He shrugged back and turned to me, ignoring her while she poured her drink, but I could tell she was listening to everything, the corners of her mouth tight.
“So,” he started, “you should definitely come with me to Noir tonight. We’ve got bottle service.”
“Kyle, it’s Wednesday.”
He looked at me like I was crazy as he took the drink Cam set in front of him without offering her so much as a glance. Her eyes met mine, and I could almost hear her say, See? before she turned back to the register.
I chuckled. “You’re gonna puke at practice tomorrow.”
“Maybe, but what are they gonna do about it? I’m the number two wide receiver in the NFL. You think they’re not going to put me in because I’m hungover at practice?” The big, bawdy laugh was back, as if he didn’t have a care in the world. As if he were invincible.
I felt Cam roll her eyes even with her back turned to us. I was starting to remember why it had been a while since I’d seen him, and I looked him over. The wide-eyed kid from Nebraska was nowhere to be seen these days, but I knew that deep down, his goodness hadn’t left him completely. I just hoped he didn’t self-destruct before he figured it out for himself.
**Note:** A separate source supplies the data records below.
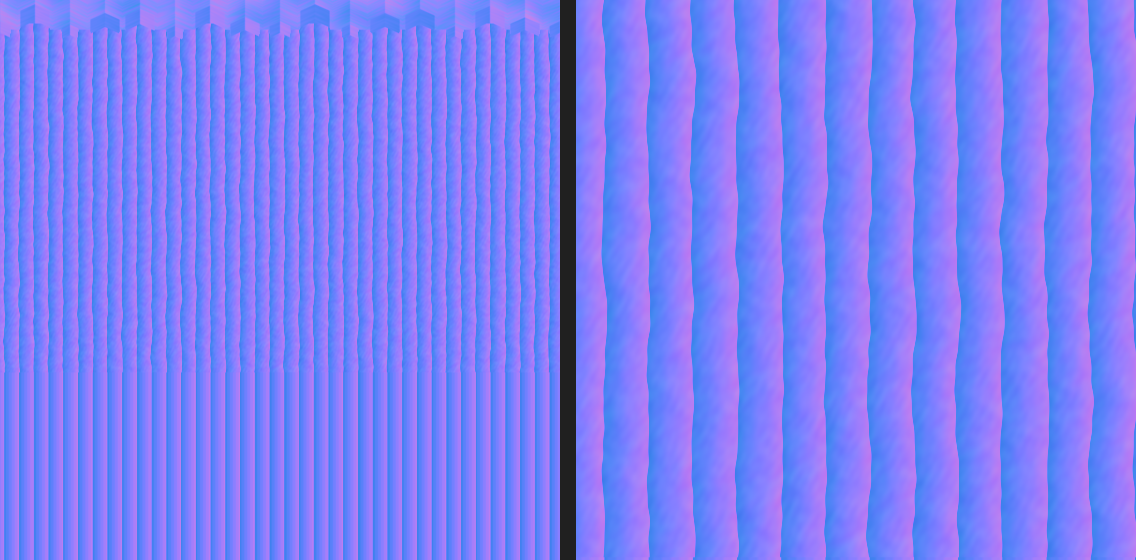
Left: the whole. Right: its middle third, enlarged.
Give the GLSL for this texture map, as a Shadertoy shader.

```glsl
// Normal map of a row of upright rounded columns: clean and faceted low down,
// rough and gently wobbling above, ending in peaked caps of staggered heights.
// Surface slopes are built from ramps and gradient noise, then encoded as colour.
#define COLUMNS 38.0
#define CAPS 16.0
#define COLUMN_SHIFT 0.32
#define SLOPE_RANGE 0.98
#define ROUGH_START 0.335
#define WOBBLE 0.13
#define BUMP 0.11
#define FACETS 5.0
#define CAP_HALF_WIDTH 0.42
#define ROOF_PITCH 0.028
#define CAP_HEIGHT 0.030
#define COLUMN_TOP 0.947

float hash(vec2 p) {
    vec3 q = fract(vec3(p.xyx) * 0.1031);
    q += dot(q, q.yzx + 33.33);
    return fract((q.x + q.y) * q.z);
}

float cornerSlope(vec2 cell, vec2 offset) {
    float angle = 6.2832 * hash(cell);
    return dot(vec2(cos(angle), sin(angle)), offset);
}

float gradientNoise(vec2 p) {
    vec2 i = floor(p), f = fract(p);
    vec2 u = f * f * f * (f * (f * 6.0 - 15.0) + 10.0);
    vec2 e = vec2(1.0, 0.0);
    return mix(mix(cornerSlope(i, f), cornerSlope(i + e, f - e), u.x),
               mix(cornerSlope(i + e.yx, f - e.yx), cornerSlope(i + 1.0, f - 1.0), u.x), u.y);
}

float dents(vec2 p) {
    return gradientNoise(p) + 0.4 * gradientNoise(p * 2.7);
}

// Sideways slope across one column, with a smoothed wrap at its right edge.
float columnSlope(float t, float wrapWidth) {
    float ramp = (t - 0.5) * SLOPE_RANGE;
    return mix(ramp, -0.5 * SLOPE_RANGE, smoothstep(1.0 - wrapWidth, 1.0, t));
}

// Clean columns: flat facets with softened joins.
vec2 facetedColumns(float x, float px) {
    float across = x * COLUMNS - COLUMN_SHIFT;
    float id = floor(across), t = fract(across);
    float f = t * FACETS + 0.5 * (hash(vec2(id, 3.0)) - 0.5);
    float stepped = (floor(f) + smoothstep(0.25, 0.75, fract(f))) / FACETS;
    float slope = (mix(t, stepped, 0.75) - 0.5) * SLOPE_RANGE;
    slope += 0.06 * (hash(vec2(id, 8.0)) - 0.5);
    slope = mix(slope, -0.5 * SLOPE_RANGE, smoothstep(1.0 - px * COLUMNS, 1.0, t));
    return vec2(slope, -0.03 * slope);
}

// Worn columns: wandering edges and small slanted dents.
vec2 roughColumns(vec2 uv, float px) {
    float across = uv.x * COLUMNS - COLUMN_SHIFT;
    across += WOBBLE * gradientNoise(vec2(across * 0.45, uv.y * 22.0));
    across += 0.5 * WOBBLE * gradientNoise(vec2(across * 0.8 + 50.0, uv.y * 65.0));
    float slope = columnSlope(fract(across), px * COLUMNS);
    vec2 p = vec2(uv.x * 75.0, uv.y * 60.0 - uv.x * 35.0);
    float here = dents(p);
    float right = dents(p + vec2(0.3, 0.0));
    float above = dents(p + vec2(0.0, 0.3));
    return vec2(slope, -0.06 * slope) + BUMP * vec2(right - here, above - here);
}

// Caps: chevron roofs over two-faced heads, with streaks between them.
vec2 addCaps(vec2 slope, vec2 uv, float px) {
    float cap = floor(uv.x * CAPS + 0.5);
    float dx = uv.x * CAPS - cap;
    float id = mod(cap, CAPS);
    float stagger = mod(id * 6.0, CAPS);
    float low = 0.5 + 0.5 * cos(6.2832 * (stagger - 13.5) / CAPS);
    float peak = 0.993 - 0.040 * low;
    float roof = peak - ROOF_PITCH * abs(dx);
    float side = smoothstep(-px * CAPS, px * CAPS, dx) * 2.0 - 1.0;

    // Surface around the caps: streaks running along the roof pitch.
    float along = uv.y + ROOF_PITCH * abs(dx);
    float streak = gradientNoise(vec2(uv.x * 30.0, along * 230.0));
    float drift = gradientNoise(vec2(uv.x * 11.0, along * 22.0 + 4.0));
    float fade = 1.0 - 2.0 * abs(dx);
    vec2 around = vec2(0.04 + 0.20 * side * fade + 0.28 * streak + 0.5 * drift,
                       0.08 - 0.12 * streak);

    // Head faces: left mostly blue, right pink or blue by cap.
    float lean = mix(-0.30, 0.36, smoothstep(0.2, 0.5, hash(vec2(id, 21.0))));
    float face = mix(-0.34 - 0.3 * dx, lean - 0.2 * dx, 0.5 + 0.5 * side);
    vec2 head = vec2(face + 0.10 * streak, 0.03);

    // Low caps are narrow; columns rise to the heads and between them.
    float halfWidth = CAP_HALF_WIDTH * mix(1.0, 0.55, smoothstep(0.6, 0.9, low));
    float body = smoothstep(-px * CAPS, px * CAPS, halfWidth - abs(dx));
    float underRoof = smoothstep(-px, px, roof - uv.y);
    float base = mix(COLUMN_TOP, min(roof - CAP_HEIGHT * mix(1.0, 0.6, low), 0.958), body);
    vec2 top = mix(around, head, underRoof * body);
    return mix(slope, top, smoothstep(-px, px, uv.y - base));
}

void mainImage(out vec4 fragColor, in vec2 fragCoord) {
    vec2 uv = fragCoord / iResolution.xy;
    float px = 1.0 / iResolution.y;
    float rough = smoothstep(-px, px, uv.y - ROUGH_START);
    vec2 slope = mix(facetedColumns(uv.x, px), roughColumns(uv, px), rough);
    slope = addCaps(slope, uv, px);

    // Encode the unit normal as colour.
    slope = clamp(slope, -0.6, 0.6);
    vec3 normal = vec3(slope, sqrt(1.0 - dot(slope, slope)));
    fragColor = vec4(0.5 + 0.5 * normal, 1.0);
}
```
“Come on,” he urged. “Garcia and Jensen will be there, and a ton of chicks. I’ll even give you dibs.”
With that, Cam walked away like she was carrying a lemon between her shoulder blades.
Kyle finally looked in her direction, watching her walk away. He jerked his chin at her as she leaned on the bar, smiling at the girl with the book while they talked.
“Weird bar, weird chicks.”
I frowned, gripping my glass a little tighter. “Cam’s not weird.”
“Yeah, she is. I bet she doesn’t even own a single pair of heels.”
“That doesn’t make her weird,” I said matter-of-factly. “That just means she doesn’t like heels.”
He still looked confused. “She doesn’t even wear makeup or anything.”
“Because she looks fine without it. What’s your issue?”
“I don’t know, man. She’d be bangin’ if she just put a little makeup and a push-up bra on.”
I shook my head, resisting the urge to deck him. “You’re an asshole.”
But he laughed and clapped me on the shoulder. “Oh, come on, man. Don’t be so sensitive. I’m just fucking with you. Cam’s cool — you know I like her. She’s a funny chick, just not your type.”
“And what exactly is my type?”
“Not that.” He nodded to Cam again.
“She tells me that all the time.” I shifted in my seat, watching her.
“Well, then she’s smart too. Thank God you friendzoned her from the jump,” he said with a laugh and took a drink.
“We friendzoned each other,” I corrected.
“Whatever. So are you coming out tonight or what?”
“Or what,” I answered, thankful for the change of subject. “I’ve got work in the morning.”
“So do I, and it’s not stopping me.”
“Well, apparently I don’t have the job security you do.”
He chuckled. “All right, all right. Would this weekend work better for you, Princess? So you can get your precious beauty rest?”
I rolled my eyes with a smile. “Yeah, this weekend could work.”
“Good. Then it’s settled. We’ll get drunk, get you laid, hang out with the boys. It’ll be everything you need.”
“If you say so,” I muttered, not at all interested.
“I say so.”
“Then how could I argue?”
Kyle held up his glass, smile bright. “Cheers to that, motherfucker.”
I raised my glass to his with a clink and we drank, Kyle draining his in a single shot. He set the glass on the bar and stood, fishing in his back pocket for his wallet.
“Yeah, this place gives me the fucking willies, dude.” He tossed a twenty on the bar and slapped me on the shoulder. “It’s good to see you, brother. This weekend, it’s on.”
I smiled. “Good to see you too. Good luck tonight.”
He laughed. “Oh, luck’s got nothing to do with it. Don’t get crazy here in the bookstore, okay?”
“Hey, don’t joke. You haven’t seen this place when the new comic book issues come out.”
He narrowed his eyes in concentration. “It’s like you’re trying to talk to me, but I can’t understand a word,” he joked before turning, calling over his shoulder, “Later, man.”
I raised a hand in parting.
Cam didn’t come back until he was gone, and she had an overdone smile on her face.
I raised a brow. “What’s that look all about?”
“I was told if I don’t have anything nice to say not to say anything. Plus, I made a promise to a good buddy that I wouldn’t give him shit about his assbag friend who looked like he was scared of books.”
I laughed. “I think you’re right. About him being afraid of books, that is.”
She leaned on the bar, smiling sweetly at me. “They don’t bite. Much.”
I couldn’t help but chuckle, leaning toward her too. “Don’t let him know, or he might come back,” I said conspiratorially.